### Task brief
Print all the records below, word for word and in full.

### Data extracted from a collection
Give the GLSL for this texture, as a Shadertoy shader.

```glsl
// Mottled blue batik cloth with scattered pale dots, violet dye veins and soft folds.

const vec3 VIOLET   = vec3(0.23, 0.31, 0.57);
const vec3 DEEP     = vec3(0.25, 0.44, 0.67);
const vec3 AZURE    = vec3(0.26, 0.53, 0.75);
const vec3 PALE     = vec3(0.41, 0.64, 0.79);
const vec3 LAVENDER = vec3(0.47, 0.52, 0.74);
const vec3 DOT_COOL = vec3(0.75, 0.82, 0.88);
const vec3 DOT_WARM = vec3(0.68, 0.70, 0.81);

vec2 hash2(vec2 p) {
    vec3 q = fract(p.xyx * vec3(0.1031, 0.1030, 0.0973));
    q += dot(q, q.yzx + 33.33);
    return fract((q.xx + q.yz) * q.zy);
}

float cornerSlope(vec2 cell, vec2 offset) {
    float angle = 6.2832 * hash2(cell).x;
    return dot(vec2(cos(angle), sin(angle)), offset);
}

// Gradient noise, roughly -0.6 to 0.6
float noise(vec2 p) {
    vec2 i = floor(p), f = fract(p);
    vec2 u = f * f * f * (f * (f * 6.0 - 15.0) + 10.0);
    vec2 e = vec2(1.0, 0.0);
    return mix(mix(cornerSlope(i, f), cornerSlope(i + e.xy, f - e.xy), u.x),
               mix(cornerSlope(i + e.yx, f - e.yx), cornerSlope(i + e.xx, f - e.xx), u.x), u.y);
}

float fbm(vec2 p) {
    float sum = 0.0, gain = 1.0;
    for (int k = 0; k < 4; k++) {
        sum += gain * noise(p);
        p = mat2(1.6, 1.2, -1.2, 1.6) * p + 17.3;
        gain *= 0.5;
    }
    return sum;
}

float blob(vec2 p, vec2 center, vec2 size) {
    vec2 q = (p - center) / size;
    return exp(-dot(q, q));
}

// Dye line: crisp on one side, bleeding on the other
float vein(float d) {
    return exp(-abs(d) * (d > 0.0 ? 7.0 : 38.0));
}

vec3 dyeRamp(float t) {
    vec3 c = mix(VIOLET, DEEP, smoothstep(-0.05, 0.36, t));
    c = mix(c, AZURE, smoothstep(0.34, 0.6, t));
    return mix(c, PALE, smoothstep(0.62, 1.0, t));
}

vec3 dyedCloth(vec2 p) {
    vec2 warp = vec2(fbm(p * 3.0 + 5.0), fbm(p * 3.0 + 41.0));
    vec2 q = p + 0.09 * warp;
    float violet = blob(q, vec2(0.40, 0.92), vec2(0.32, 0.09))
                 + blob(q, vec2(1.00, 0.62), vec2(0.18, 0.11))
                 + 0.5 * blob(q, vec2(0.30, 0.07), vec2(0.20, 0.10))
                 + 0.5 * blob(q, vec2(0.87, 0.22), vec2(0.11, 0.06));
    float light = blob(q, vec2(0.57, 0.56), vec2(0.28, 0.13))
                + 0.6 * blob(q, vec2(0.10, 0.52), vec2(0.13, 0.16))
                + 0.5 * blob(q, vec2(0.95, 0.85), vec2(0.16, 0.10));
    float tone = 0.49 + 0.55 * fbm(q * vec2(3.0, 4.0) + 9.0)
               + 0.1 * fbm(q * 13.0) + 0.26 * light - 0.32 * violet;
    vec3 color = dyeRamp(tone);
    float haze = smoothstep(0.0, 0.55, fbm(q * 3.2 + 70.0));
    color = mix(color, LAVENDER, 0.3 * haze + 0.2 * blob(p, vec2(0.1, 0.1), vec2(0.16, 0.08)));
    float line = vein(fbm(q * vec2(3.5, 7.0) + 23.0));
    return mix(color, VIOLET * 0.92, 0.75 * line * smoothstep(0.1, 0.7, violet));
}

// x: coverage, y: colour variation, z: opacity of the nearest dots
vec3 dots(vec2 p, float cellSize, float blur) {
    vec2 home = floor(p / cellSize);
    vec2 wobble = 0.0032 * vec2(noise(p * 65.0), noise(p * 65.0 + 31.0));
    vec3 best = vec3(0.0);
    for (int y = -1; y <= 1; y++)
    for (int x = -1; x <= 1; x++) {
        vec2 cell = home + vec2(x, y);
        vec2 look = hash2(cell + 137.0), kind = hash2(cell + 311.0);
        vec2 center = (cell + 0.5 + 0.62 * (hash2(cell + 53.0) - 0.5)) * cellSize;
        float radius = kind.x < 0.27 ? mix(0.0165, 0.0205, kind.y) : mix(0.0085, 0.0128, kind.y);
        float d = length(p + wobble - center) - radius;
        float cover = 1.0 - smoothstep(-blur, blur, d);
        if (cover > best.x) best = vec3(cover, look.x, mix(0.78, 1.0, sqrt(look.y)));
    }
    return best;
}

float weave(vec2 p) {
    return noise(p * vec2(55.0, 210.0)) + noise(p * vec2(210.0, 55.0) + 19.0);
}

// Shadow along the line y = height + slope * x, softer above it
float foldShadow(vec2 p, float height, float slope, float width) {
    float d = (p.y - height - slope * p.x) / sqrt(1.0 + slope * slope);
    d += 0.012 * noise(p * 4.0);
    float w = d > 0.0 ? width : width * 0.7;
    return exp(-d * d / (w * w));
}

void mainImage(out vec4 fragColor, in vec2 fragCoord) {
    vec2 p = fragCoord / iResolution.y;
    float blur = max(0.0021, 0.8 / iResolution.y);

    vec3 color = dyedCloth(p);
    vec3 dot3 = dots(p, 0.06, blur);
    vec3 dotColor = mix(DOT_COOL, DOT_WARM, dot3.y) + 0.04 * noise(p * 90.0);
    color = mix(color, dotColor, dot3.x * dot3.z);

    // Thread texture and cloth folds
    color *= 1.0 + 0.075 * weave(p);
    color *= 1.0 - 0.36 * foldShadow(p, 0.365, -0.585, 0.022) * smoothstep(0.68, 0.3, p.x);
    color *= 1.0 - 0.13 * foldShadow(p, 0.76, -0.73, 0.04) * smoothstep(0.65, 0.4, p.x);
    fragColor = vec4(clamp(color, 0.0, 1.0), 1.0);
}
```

### Result
Give the GLSL for this texture, as a Shadertoy shader.

```glsl
// Mottled blue batik cloth with scattered pale dots, violet dye veins and soft folds.

const vec3 VIOLET   = vec3(0.23, 0.31, 0.57);
const vec3 DEEP     = vec3(0.25, 0.44, 0.67);
const vec3 AZURE    = vec3(0.26, 0.53, 0.75);
const vec3 PALE     = vec3(0.41, 0.64, 0.79);
const vec3 LAVENDER = vec3(0.47, 0.52, 0.74);
const vec3 DOT_COOL = vec3(0.75, 0.82, 0.88);
const vec3 DOT_WARM = vec3(0.68, 0.70, 0.81);

vec2 hash2(vec2 p) {
    vec3 q = fract(p.xyx * vec3(0.1031, 0.1030, 0.0973));
    q += dot(q, q.yzx + 33.33);
    return fract((q.xx + q.yz) * q.zy);
}

float cornerSlope(vec2 cell, vec2 offset) {
    float angle = 6.2832 * hash2(cell).x;
    return dot(vec2(cos(angle), sin(angle)), offset);
}

// Gradient noise, roughly -0.6 to 0.6
float noise(vec2 p) {
    vec2 i = floor(p), f = fract(p);
    vec2 u = f * f * f * (f * (f * 6.0 - 15.0) + 10.0);
    vec2 e = vec2(1.0, 0.0);
    return mix(mix(cornerSlope(i, f), cornerSlope(i + e.xy, f - e.xy), u.x),
               mix(cornerSlope(i + e.yx, f - e.yx), cornerSlope(i + e.xx, f - e.xx), u.x), u.y);
}

float fbm(vec2 p) {
    float sum = 0.0, gain = 1.0;
    for (int k = 0; k < 4; k++) {
        sum += gain * noise(p);
        p = mat2(1.6, 1.2, -1.2, 1.6) * p + 17.3;
        gain *= 0.5;
    }
    return sum;
}

float blob(vec2 p, vec2 center, vec2 size) {
    vec2 q = (p - center) / size;
    return exp(-dot(q, q));
}

// Dye line: crisp on one side, bleeding on the other
float vein(float d) {
    return exp(-abs(d) * (d > 0.0 ? 7.0 : 38.0));
}

vec3 dyeRamp(float t) {
    vec3 c = mix(VIOLET, DEEP, smoothstep(-0.05, 0.36, t));
    c = mix(c, AZURE, smoothstep(0.34, 0.6, t));
    return mix(c, PALE, smoothstep(0.62, 1.0, t));
}

vec3 dyedCloth(vec2 p) {
    vec2 warp = vec2(fbm(p * 3.0 + 5.0), fbm(p * 3.0 + 41.0));
    vec2 q = p + 0.09 * warp;
    float violet = blob(q, vec2(0.40, 0.92), vec2(0.32, 0.09))
                 + blob(q, vec2(1.00, 0.62), vec2(0.18, 0.11))
                 + 0.5 * blob(q, vec2(0.30, 0.07), vec2(0.20, 0.10))
                 + 0.5 * blob(q, vec2(0.87, 0.22), vec2(0.11, 0.06));
    float light = blob(q, vec2(0.57, 0.56), vec2(0.28, 0.13))
                + 0.6 * blob(q, vec2(0.10, 0.52), vec2(0.13, 0.16))
                + 0.5 * blob(q, vec2(0.95, 0.85), vec2(0.16, 0.10));
    float tone = 0.49 + 0.55 * fbm(q * vec2(3.0, 4.0) + 9.0)
               + 0.1 * fbm(q * 13.0) + 0.26 * light - 0.32 * violet;
    vec3 color = dyeRamp(tone);
    float haze = smoothstep(0.0, 0.55, fbm(q * 3.2 + 70.0));
    color = mix(color, LAVENDER, 0.3 * haze + 0.2 * blob(p, vec2(0.1, 0.1), vec2(0.16, 0.08)));
    float line = vein(fbm(q * vec2(3.5, 7.0) + 23.0));
    return mix(color, VIOLET * 0.92, 0.75 * line * smoothstep(0.1, 0.7, violet));
}

// x: coverage, y: colour variation, z: opacity of the nearest dots
vec3 dots(vec2 p, float cellSize, float blur) {
    vec2 home = floor(p / cellSize);
    vec2 wobble = 0.0032 * vec2(noise(p * 65.0), noise(p * 65.0 + 31.0));
    vec3 best = vec3(0.0);
    for (int y = -1; y <= 1; y++)
    for (int x = -1; x <= 1; x++) {
        vec2 cell = home + vec2(x, y);
        vec2 look = hash2(cell + 137.0), kind = hash2(cell + 311.0);
        vec2 center = (cell + 0.5 + 0.62 * (hash2(cell + 53.0) - 0.5)) * cellSize;
        float radius = kind.x < 0.27 ? mix(0.0165, 0.0205, kind.y) : mix(0.0085, 0.0128, kind.y);
        float d = length(p + wobble - center) - radius;
        float cover = 1.0 - smoothstep(-blur, blur, d);
        if (cover > best.x) best = vec3(cover, look.x, mix(0.78, 1.0, sqrt(look.y)));
    }
    return best;
}

float weave(vec2 p) {
    return noise(p * vec2(55.0, 210.0)) + noise(p * vec2(210.0, 55.0) + 19.0);
}

// Shadow along the line y = height + slope * x, softer above it
float foldShadow(vec2 p, float height, float slope, float width) {
    float d = (p.y - height - slope * p.x) / sqrt(1.0 + slope * slope);
    d += 0.012 * noise(p * 4.0);
    float w = d > 0.0 ? width : width * 0.7;
    return exp(-d * d / (w * w));
}

void mainImage(out vec4 fragColor, in vec2 fragCoord) {
    vec2 p = fragCoord / iResolution.y;
    float blur = max(0.0021, 0.8 / iResolution.y);

    vec3 color = dyedCloth(p);
    vec3 dot3 = dots(p, 0.06, blur);
    vec3 dotColor = mix(DOT_COOL, DOT_WARM, dot3.y) + 0.04 * noise(p * 90.0);
    color = mix(color, dotColor, dot3.x * dot3.z);

    // Thread texture and cloth folds
    color *= 1.0 + 0.075 * weave(p);
    color *= 1.0 - 0.36 * foldShadow(p, 0.365, -0.585, 0.022) * smoothstep(0.68, 0.3, p.x);
    color *= 1.0 - 0.13 * foldShadow(p, 0.76, -0.73, 0.04) * smoothstep(0.65, 0.4, p.x);
    fragColor = vec4(clamp(color, 0.0, 1.0), 1.0);
}
```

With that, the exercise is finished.